HONG KONG Asian stock markets tumbled Friday amid growing alarm as oil prices spiked above $141 a barrel for the first time and Wall Street plummeted overnight.
The sell-off spread across the entire region, with every key index in the red.
Shanghai's benchmark plunged more than 5 percent to 16-month low. India's Sensex was down 3.8 percent in afternoon trade. Japanese stocks dropped for a seventh day to a two-month low.

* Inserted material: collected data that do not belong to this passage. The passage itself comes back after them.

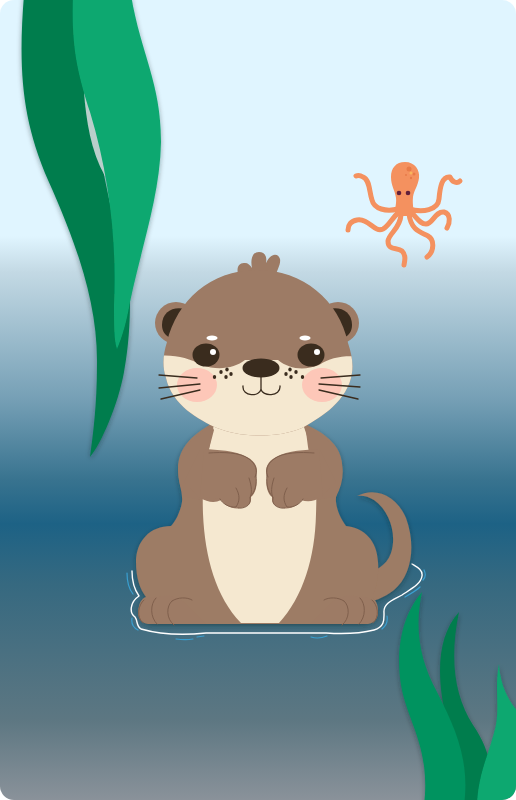
<!DOCTYPE html>
<html lang="en">
<head>
<meta charset="utf-8">
<title>Otter in the water</title>
<style>
:root {
  --page: #ffffff;
  --fur: #9d7b65;
  --fur-line: #7f5f4c;
  --cream: #f5e8d0;
  --dark: #3a2c1e;
  --blush: #fdc7b8;
  --kelp-dark: #007d4e;
  --kelp-mid: #04935f;
  --kelp-light: #0ba86f;
  --octopus: #f4915f;
}
html, body { margin: 0; background: var(--page); overflow: hidden; }
.card { display: block; width: 516px; height: 800px; }
.fur { fill: var(--fur); }
.cream { fill: var(--cream); }
.dark { fill: var(--dark); }
.blush { fill: var(--blush); }
.white { fill: #fff; }
.kelp-dark { fill: var(--kelp-dark); }
.kelp-mid { fill: var(--kelp-mid); }
.kelp-light { fill: var(--kelp-light); }
.line { fill: none; stroke: var(--dark); stroke-width: 1.3; stroke-linecap: round; }
.fur-line { fill: none; stroke: var(--fur-line); stroke-width: 1; stroke-linecap: round; }
.ripple { fill: none; stroke: #fff; stroke-width: 1.4; stroke-linecap: round; stroke-linejoin: round; }
.ripple-blue { fill: none; stroke: #3a9fd0; stroke-width: 1.2; stroke-linecap: round; }
.arm { fill: none; stroke: var(--octopus); stroke-width: 5; stroke-linecap: round; stroke-linejoin: round; }
.sucker { fill: #e87b48; }
</style>
</head>
<body>
<svg class="card" viewBox="0 0 516 800" role="img" aria-label="An otter sitting in the water with kelp and an octopus">
  <defs>
    <linearGradient id="water" x1="0" y1="0" x2="0" y2="1">
      <stop offset="0" stop-color="#e0f5ff"/>
      <stop offset=".295" stop-color="#e0f5ff"/>
      <stop offset=".34" stop-color="#c3d9e4"/>
      <stop offset=".5" stop-color="#759fb5"/>
      <stop offset=".6" stop-color="#38738f"/>
      <stop offset=".655" stop-color="#1d6285"/>
      <stop offset=".73" stop-color="#366980"/>
      <stop offset=".9" stop-color="#5d7782"/>
      <stop offset="1" stop-color="#8a929a"/>
    </linearGradient>
    <filter id="shadow" x="-20%" y="-20%" width="140%" height="140%">
      <feDropShadow dx="0" dy="2" stdDeviation="2.5" flood-color="#10202c" flood-opacity=".4"/>
    </filter>
    <clipPath id="card-shape"><rect width="516" height="800" rx="14"/></clipPath>
    <clipPath id="head-shape">
      <path id="head" d="M257 270C303 270 339 300 348 343C352 355 354 366 351 378C344 405 316 420 302 428C279 438 241 438 217 428C199 420 172 405 166 378C162 366 163 355 167 342C177 300 211 270 257 270Z"/>
    </clipPath>
    <g id="ear">
      <circle class="fur" cx="176" cy="323" r="21"/>
      <path class="dark" d="M162 325C162 312 173 306 185 309L186 318L171 338C165 336 162 331 162 325Z"/>
    </g>
    <g id="freckles" class="dark">
      <ellipse cx="214.500" cy="377" rx="1.700" ry="2"/>
      <ellipse cx="221" cy="372" rx="1.700" ry="2"/>
      <ellipse cx="227" cy="369.500" rx="1.700" ry="2"/>
      <ellipse cx="231" cy="374" rx="1.700" ry="2"/>
      <ellipse cx="226" cy="377" rx="1.700" ry="2"/>
    </g>
    <g id="foot">
      <path class="fur" d="M138 612C139 600 148 596 157 597C166 594 176 596 183 601L206 624H148C141 623 138 618 138 612Z"/>
      <path class="fur-line" d="M144 600C138 605 136 617 143 623M156 598C150 604 150 617 157 624M172 601C166 606 166 619 174 625M172 601C178 597 187 597 192 600"/>
    </g>
    <g id="paw">
      <path class="fur" d="M204 449C217 450 235 450 247 457C255 461 259 468 256 477C258 486 255 494 251 497C252 504 246 508 240 508C233 510 224 505 220 499L200 497Z"/>
      <path class="fur-line" d="M209 453C222 452 240 452 249 459C256 464 258 471 255 477M256 475C257 485 255 492 250 497M249 478C252 487 252 493 250 498C252 506 243 509 238 508M236 488C240 495 240 501 236 507C229 508 222 503 220 499"/>
    </g>
  </defs>

  <g clip-path="url(#card-shape)">
    <rect id="sea" width="516" height="800" fill="url(#water)"/>

    <g id="kelp-top" filter="url(#shadow)">
      <path class="kelp-dark" d="M24 -5C18 70 22 120 48 180C78 247 98 305 97 365C97 405 93 435 90 457C101 444 118 405 124 372C130 340 130 310 130 300L103 170L85 95L90 -5Z"/>
      <path fill="#b9cfcb" d="M84 92C94 112 101 142 105 176C91 152 86 120 84 92Z"/>
      <path class="kelp-light" d="M73 -5C71 48 78 74 90 112C109 175 117 240 114 305C114 325 114 340 117 349C122 338 127 320 130 302C142 245 160 195 161 142C161 82 141 55 131 -5Z"/>
    </g>

    <g id="octopus">
      <g class="arm">
        <path d="M398 209C386 212 374 209 372 200C369 191 370 180 363 177C360 175 358 175 356 176"/>
        <path d="M409 209C423 213 438 210 439 199C440 187 442 176 450 177C452 182 457 184 460 181"/>
        <path d="M399 212C391 219 389 226 383 229C374 233 369 218 357 220C351 221 348 225 348 230"/>
        <path d="M411 212C418 219 420 224 426 224C433 224 435 211 444 212C451 214 450 223 447 228"/>
        <path d="M401 215C400 229 389 233 388 241C388 251 397 247 402 251C406 255 405 260 404 265"/>
        <path d="M409 214C411 230 420 232 428 236C435 240 434 252 427 257"/>
      </g>
      <path fill="var(--octopus)" d="M405 162C415 162 420 170 419 178C418 186 414 190 413 197C412 206 415 211 412 216H397C393 211 397 205 396 198C395 190 391 186 391 177C391 168 396 162 405 162Z"/>
      <g class="sucker">
        <circle cx="409" cy="169" r="2.500"/><circle cx="414" cy="174" r="1.500"/><circle cx="406" cy="175" r="1"/><circle cx="411" cy="178" r="1.200"/>
      </g>
      <circle cx="411" cy="173" r="1.500" fill="#f9b65c"/>
      <circle cx="399" cy="193" r="2.300" fill="#61203a"/>
      <circle cx="408" cy="193" r="2.300" fill="#61203a"/>
    </g>

    <g id="ripples">
      <path class="ripple" d="M132 571C132 581 134 589 139 596C130 602 129 613 135 617C138 621 136 626 141 629C162 635 187 635 206 633H326C341 634 358 634 374 630C385 627 384 619 384 613C383 603 393 600 402 595C411 589 421 584 422 576C423 570 417 567 412 564"/>
      <path class="ripple-blue" d="M127 573C127 582 129 589 133 594M132 618C131 624 134 628 138 630M176 639C183 640 188 640 193 639M197 637L204 636M311 637C317 639 322 638 327 636M387 616C388 622 386 626 382 629M405 597C412 593 417 590 420 587M424 570C426 574 425 578 423 580"/>
    </g>

    <g id="otter">
      <g id="body" filter="url(#shadow)">
        <path class="fur" d="M357 496C374 487 396 494 406 518C416 545 412 575 394 590C384 598 373 602 360 603L355 573C373 574 386 567 391 553C397 535 390 511 374 500C368 496 362 495 357 496Z"/>
        <path class="fur" d="M211 424C194 434 178 447 178 469C178 483 183 491 182 502C180 513 175 522 171 526C150 526 136 541 136 562C136 578 140 589 146 597C138 600 137 612 141 618C144 623 150 624 157 624H361C370 624 378 620 378 611C378 605 376 600 372 597C377 588 379 574 378 562C377 541 365 528 346 526C341 519 337 511 336 502C335 491 342 481 342 466C342 447 327 434 305 424Z"/>
      </g>
      <path class="cream" d="M214 424H303L311 448C316 463 317 486 316 514C315 558 303 597 279 623H241C216 597 205 558 203 514C202 486 204 463 209 449Z"/>
      <path class="fur" d="M211 424L214 430L209 449L200 500L184 497C177 480 175 460 187 444ZM305 424L308 447L318 500L336 497C346 478 345 459 333 444Z"/>
      <path class="fur" d="M184 482L198 497C209 503 215 503 221 500L217 450H200ZM336 482L322 497C313 502 307 502 301 500L305 450H320Z"/>
      <use href="#paw"/>
      <use href="#paw" transform="matrix(-1 0 0 1 523 0)"/>
      <use href="#foot"/>
      <use href="#foot" transform="matrix(-1 0 0 1 516 0)"/>

      <g id="face">
        <use href="#ear"/>
        <use href="#ear" transform="matrix(-1 0 0 1 514 0)"/>
        <path class="fur" d="M240 278C235 270 238 262 245 263C248 263 250 265 252 268C250 258 253 252 259 252C266 252 268 259 265 266C269 253 278 252 280 259C281 264 277 270 275 277Z"/>
        <use href="#head" class="fur"/>
        <g clip-path="url(#head-shape)">
          <path class="cream" d="M155 356C175 354 188 358 202 365C218 371 235 368 245 360H278C289 369 304 371 319 365C332 357 343 355 365 357V445H155Z"/>
        </g>
        <ellipse class="blush" cx="197" cy="385" rx="20" ry="17"/>
        <ellipse class="blush" cx="322" cy="385" rx="20" ry="17"/>
        <ellipse class="white" cx="212" cy="338" rx="5.500" ry="2.500"/>
        <ellipse class="white" cx="305" cy="338" rx="5.500" ry="2.500"/>
        <ellipse class="dark" cx="206" cy="355" rx="13.500" ry="11.500"/>
        <ellipse class="dark" cx="311" cy="355" rx="13.500" ry="11.500"/>
        <circle class="white" cx="213" cy="352" r="3"/>
        <circle class="white" cx="317" cy="352" r="3"/>
        <ellipse class="dark" cx="261" cy="368" rx="18.500" ry="9.500"/>
        <path class="line" d="M261 376V389M243 386C242 397 260 397 261 389C262 397 281 397 280 386"/>
        <use href="#freckles"/>
        <use href="#freckles" transform="matrix(-1 0 0 1 517 0)"/>
        <path class="line" d="M159 375L197 378M159 388L200 384M161 399L200 390M360 375L321 378M360 387L319 384M358 399L319 390"/>
      </g>
    </g>

    <g id="kelp-bottom" filter="url(#shadow)">
      <path class="kelp-dark" d="M459 612C441 632 437 662 442 697C446 728 464 748 464 805H492C494 768 488 747 473 725C455 697 449 660 459 612Z"/>
      <path class="kelp-mid" d="M422 592C400 618 396 654 401 685C407 721 431 748 424 805H464C470 762 456 729 437 692C420 661 414 629 422 592Z"/>
      <path class="kelp-light" d="M499 664C494 690 501 711 494 733C488 756 478 775 477 805H520V714C509 702 500 686 499 664Z"/>
    </g>
  </g>
</svg>
</body>
</html>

Markets in Hong Kong, South Korea, New Zealand and the Philippines were off around 2 percent.
Sentiment took a hit after U.S. stocks sank Thursday, with the Dow Jones industrial average sliding more than 3 percent to its lowest level in almost two years.
Worries about the outlook for the U.S. economy a vital export market for Asia intensified after dismal news about a number of industries. Analysts downgraded General Motors Corp., Citigroup and Merrill Lynch & Co., while tech companies Oracle Corp. and BlackBerry maker Research In Motion Ltd. offered disappointing forecasts.
Oil prices, which climbed above $140 a barrel late Thursday, surged above $141 in Asian trading Friday, spurring further concern about inflation and rising costs.
"We've still got bad news on the credit crunch, we've got bad news about consumers," said Garry Evans, pan-Asian equity strategist with HSBC in Hong Kong. "The macro environment is not a good one and people are very risk averse."
In China, the Shanghai Composite Index sank 5.3 percent to 2,748.43 points, the lowest close since February 9, 2007. Aside from record crude prices, reports of speculation about possible bank rate hikes were spooking investors.
Institutional investors are becoming disappointed with the authorities for staying hands-off during this year's slide, said Xu Zhiyuan, strategist at Capital Edge Investment and Management in Shanghai.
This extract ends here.